• [Source data]:
········
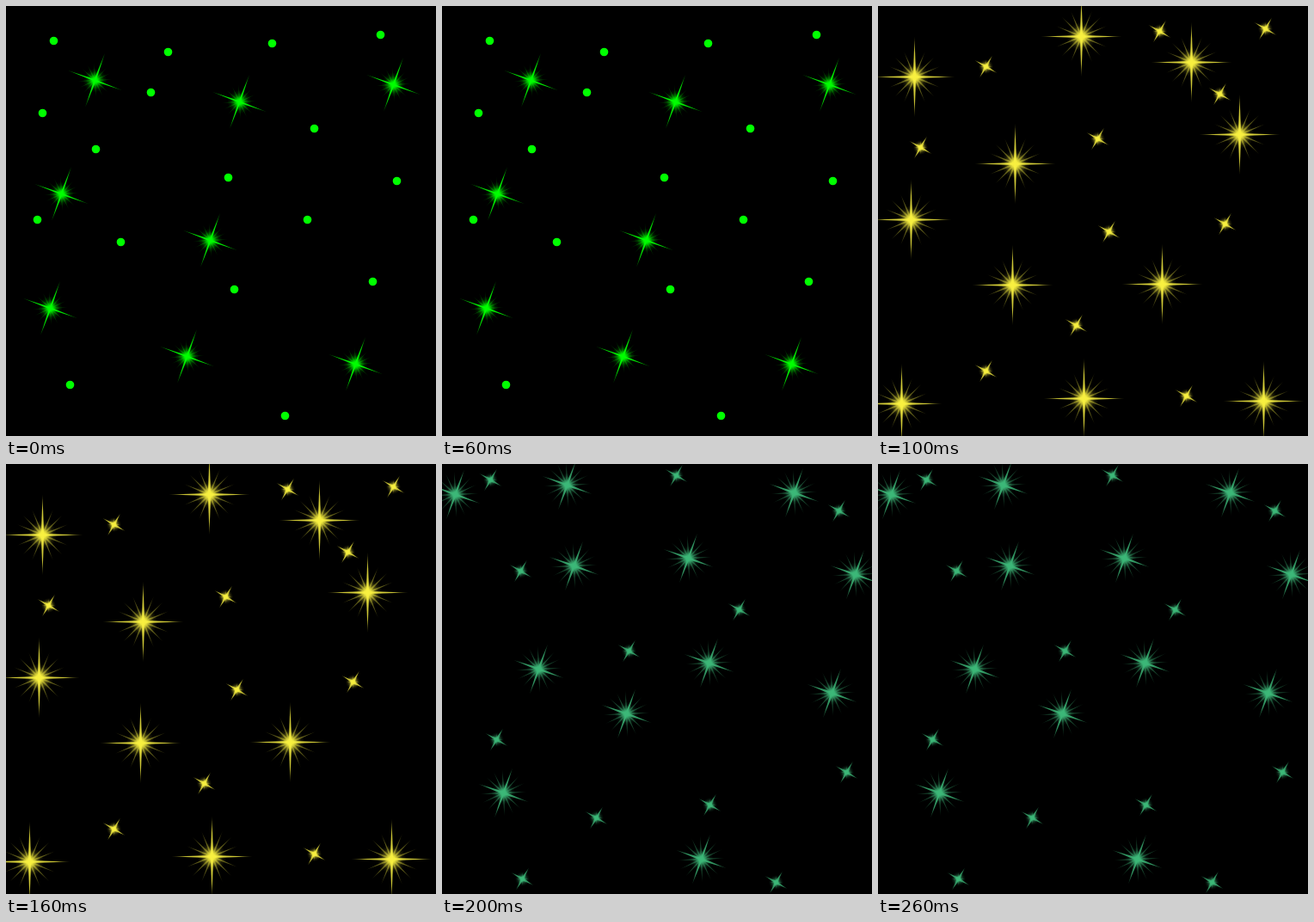
These frames come from a looping animation (500 px wide and 500 px high, 300 ms). An HTML page:

```html
<!DOCTYPE html>
<html lang="en">
<head>
<meta charset="utf-8">
<title>Twinkling stars</title>
<style>
  html, body { margin: 0; width: 100%; height: 100%; overflow: hidden; background: #000; }
  svg { display: block; width: 500px; height: 500px; }
  .layer { opacity: 0; animation: blink 300ms step-end infinite; }
  .layer:nth-of-type(2) { animation-delay: -200ms; }
  .layer:nth-of-type(3) { animation-delay: -100ms; }
  @keyframes blink {
    0% { opacity: 1; }
    33.3333%, 100% { opacity: 0; }
  }
</style>
</head>
<body>
<svg id="sky" viewBox="0 0 500 500"></svg>
<script>
// rays: [first angle, angle step, count, length, half width, opacity]
const smallStar = {
  glow: 8.5, core: 0.95,
  rays: [[30, 90, 2, 15, 1.5, 0.85], [0, 45, 4, 8, 1, 0.35]]
};

const layers = [
  {
    color: '#00ff00',
    kinds: [
      {
        shape: {
          glow: 14, core: 0.9,
          rays: [[20, 90, 2, 34, 1.15, 1], [42, 22.5, 3, 20, 0.9, 0.3], [132, 22.5, 3, 20, 0.9, 0.3]]
        },
        at: [103, 86, 271, 111, 450, 91, 64, 218, 237, 272, 51, 351, 210, 407, 406, 416]
      },
      {
        shape: { dot: 4.8 },
        at: [55, 40, 188, 53, 309, 43, 435, 33, 168, 100, 42, 124, 104, 166, 358, 142, 258, 199,
          454, 203, 36, 248, 133, 274, 350, 248, 265, 329, 426, 320, 74, 440, 324, 476]
      }
    ]
  },
  {
    color: '#f8f040',
    kinds: [
      {
        shape: {
          glow: 17, core: 0.9,
          rays: [[0, 90, 2, 47, 1.6, 0.95], [22.5, 22.5, 3, 32, 1.3, 0.42], [112.5, 22.5, 3, 32, 1.3, 0.42]]
        },
        at: [42, 82, 236, 35, 364, 65, 420, 149, 159, 183, 38, 248, 156, 324, 330, 323,
          239, 456, 27, 462, 448, 459]
      },
      {
        shape: smallStar,
        at: [125, 70, 327, 29, 450, 26, 397, 102, 49, 164, 255, 154, 268, 262, 403, 253,
          230, 371, 125, 424, 358, 453]
      }
    ]
  },
  {
    color: '#3cb878',
    kinds: [
      {
        shape: {
          glow: 14, core: 0.9,
          rays: [[20, 90, 2, 31, 1.5, 0.9], [42.5, 22.5, 3, 27, 1.2, 0.42], [132.5, 22.5, 3, 27, 1.2, 0.42]]
        },
        at: [15, 35, 145, 24, 409, 33, 153, 118, 286, 109, 480, 128, 112, 238, 310, 231,
          214, 290, 453, 266, 71, 382, 301, 459]
      },
      {
        shape: smallStar,
        at: [56, 18, 272, 13, 461, 54, 91, 124, 345, 169, 217, 217, 63, 320, 470, 358,
          179, 411, 311, 396, 93, 482, 388, 486]
      }
    ]
  }
];

const gradient = (id, color, radius, stops) =>
  `<radialGradient id="${id}" gradientUnits="userSpaceOnUse" cx="0" cy="0" r="${radius}">` +
  stops.map(([offset, alpha]) =>
    `<stop offset="${offset}" stop-color="${color}" stop-opacity="${alpha}"/>`).join('') +
  '</radialGradient>';

function star(id, color, { dot, glow, core, rays }) {
  if (dot) return `<circle id="${id}" r="${dot}" fill="${color}"/>`;
  let defs = gradient(id + 'glow', color, glow, [[0, 1], [0.22, core], [0.5, 0.38], [0.75, 0.1], [1, 0]]);
  let body = `<circle r="${glow}" fill="url(#${id}glow)"/>`;
  rays.forEach(([first, step, count, length, width, alpha], i) => {
    const fill = `${id}ray${i}`;
    defs += gradient(fill, color, length, [[0, alpha], [0.6, alpha * 0.85], [1, alpha * 0.25]]);
    for (let k = 0; k < count; k++) {
      body += `<path d="M${-length} 0L0 ${-width}L${length} 0L0 ${width}Z" ` +
        `fill="url(#${fill})" transform="rotate(${first + k * step})"/>`;
    }
  });
  return `${defs}<g id="${id}">${body}</g>`;
}

function place(id, at) {
  let out = '';
  for (let i = 0; i < at.length; i += 2) {
    out += `<use href="#${id}" x="${at[i] + 0.5}" y="${at[i + 1] + 0.5}"/>`;
  }
  return out;
}

let defs = '', groups = '';
layers.forEach(({ color, kinds }, n) => {
  groups += '<g class="layer">';
  kinds.forEach(({ shape, at }, k) => {
    const id = `star${n}${k}`;
    defs += star(id, color, shape);
    groups += place(id, at);
  });
  groups += '</g>';
});
document.getElementById('sky').innerHTML = `<defs>${defs}</defs>${groups}`;
</script>
</body>
</html>
```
········
Only the text of the material belongs in your copy, which must match the original exactly.

These frames come from a looping animation (500 px wide and 500 px high, 300 ms). An HTML page:

```html
<!DOCTYPE html>
<html lang="en">
<head>
<meta charset="utf-8">
<title>Twinkling stars</title>
<style>
  html, body { margin: 0; width: 100%; height: 100%; overflow: hidden; background: #000; }
  svg { display: block; width: 500px; height: 500px; }
  .layer { opacity: 0; animation: blink 300ms step-end infinite; }
  .layer:nth-of-type(2) { animation-delay: -200ms; }
  .layer:nth-of-type(3) { animation-delay: -100ms; }
  @keyframes blink {
    0% { opacity: 1; }
    33.3333%, 100% { opacity: 0; }
  }
</style>
</head>
<body>
<svg id="sky" viewBox="0 0 500 500"></svg>
<script>
// rays: [first angle, angle step, count, length, half width, opacity]
const smallStar = {
  glow: 8.5, core: 0.95,
  rays: [[30, 90, 2, 15, 1.5, 0.85], [0, 45, 4, 8, 1, 0.35]]
};

const layers = [
  {
    color: '#00ff00',
    kinds: [
      {
        shape: {
          glow: 14, core: 0.9,
          rays: [[20, 90, 2, 34, 1.15, 1], [42, 22.5, 3, 20, 0.9, 0.3], [132, 22.5, 3, 20, 0.9, 0.3]]
        },
        at: [103, 86, 271, 111, 450, 91, 64, 218, 237, 272, 51, 351, 210, 407, 406, 416]
      },
      {
        shape: { dot: 4.8 },
        at: [55, 40, 188, 53, 309, 43, 435, 33, 168, 100, 42, 124, 104, 166, 358, 142, 258, 199,
          454, 203, 36, 248, 133, 274, 350, 248, 265, 329, 426, 320, 74, 440, 324, 476]
      }
    ]
  },
  {
    color: '#f8f040',
    kinds: [
      {
        shape: {
          glow: 17, core: 0.9,
          rays: [[0, 90, 2, 47, 1.6, 0.95], [22.5, 22.5, 3, 32, 1.3, 0.42], [112.5, 22.5, 3, 32, 1.3, 0.42]]
        },
        at: [42, 82, 236, 35, 364, 65, 420, 149, 159, 183, 38, 248, 156, 324, 330, 323,
          239, 456, 27, 462, 448, 459]
      },
      {
        shape: smallStar,
        at: [125, 70, 327, 29, 450, 26, 397, 102, 49, 164, 255, 154, 268, 262, 403, 253,
          230, 371, 125, 424, 358, 453]
      }
    ]
  },
  {
    color: '#3cb878',
    kinds: [
      {
        shape: {
          glow: 14, core: 0.9,
          rays: [[20, 90, 2, 31, 1.5, 0.9], [42.5, 22.5, 3, 27, 1.2, 0.42], [132.5, 22.5, 3, 27, 1.2, 0.42]]
        },
        at: [15, 35, 145, 24, 409, 33, 153, 118, 286, 109, 480, 128, 112, 238, 310, 231,
          214, 290, 453, 266, 71, 382, 301, 459]
      },
      {
        shape: smallStar,
        at: [56, 18, 272, 13, 461, 54, 91, 124, 345, 169, 217, 217, 63, 320, 470, 358,
          179, 411, 311, 396, 93, 482, 388, 486]
      }
    ]
  }
];

const gradient = (id, color, radius, stops) =>
  `<radialGradient id="${id}" gradientUnits="userSpaceOnUse" cx="0" cy="0" r="${radius}">` +
  stops.map(([offset, alpha]) =>
    `<stop offset="${offset}" stop-color="${color}" stop-opacity="${alpha}"/>`).join('') +
  '</radialGradient>';

function star(id, color, { dot, glow, core, rays }) {
  if (dot) return `<circle id="${id}" r="${dot}" fill="${color}"/>`;
  let defs = gradient(id + 'glow', color, glow, [[0, 1], [0.22, core], [0.5, 0.38], [0.75, 0.1], [1, 0]]);
  let body = `<circle r="${glow}" fill="url(#${id}glow)"/>`;
  rays.forEach(([first, step, count, length, width, alpha], i) => {
    const fill = `${id}ray${i}`;
    defs += gradient(fill, color, length, [[0, alpha], [0.6, alpha * 0.85], [1, alpha * 0.25]]);
    for (let k = 0; k < count; k++) {
      body += `<path d="M${-length} 0L0 ${-width}L${length} 0L0 ${width}Z" ` +
        `fill="url(#${fill})" transform="rotate(${first + k * step})"/>`;
    }
  });
  return `${defs}<g id="${id}">${body}</g>`;
}

function place(id, at) {
  let out = '';
  for (let i = 0; i < at.length; i += 2) {
    out += `<use href="#${id}" x="${at[i] + 0.5}" y="${at[i + 1] + 0.5}"/>`;
  }
  return out;
}

let defs = '', groups = '';
layers.forEach(({ color, kinds }, n) => {
  groups += '<g class="layer">';
  kinds.forEach(({ shape, at }, k) => {
    const id = `star${n}${k}`;
    defs += star(id, color, shape);
    groups += place(id, at);
  });
  groups += '</g>';
});
document.getElementById('sky').innerHTML = `<defs>${defs}</defs>${groups}`;
</script>
</body>
</html>
```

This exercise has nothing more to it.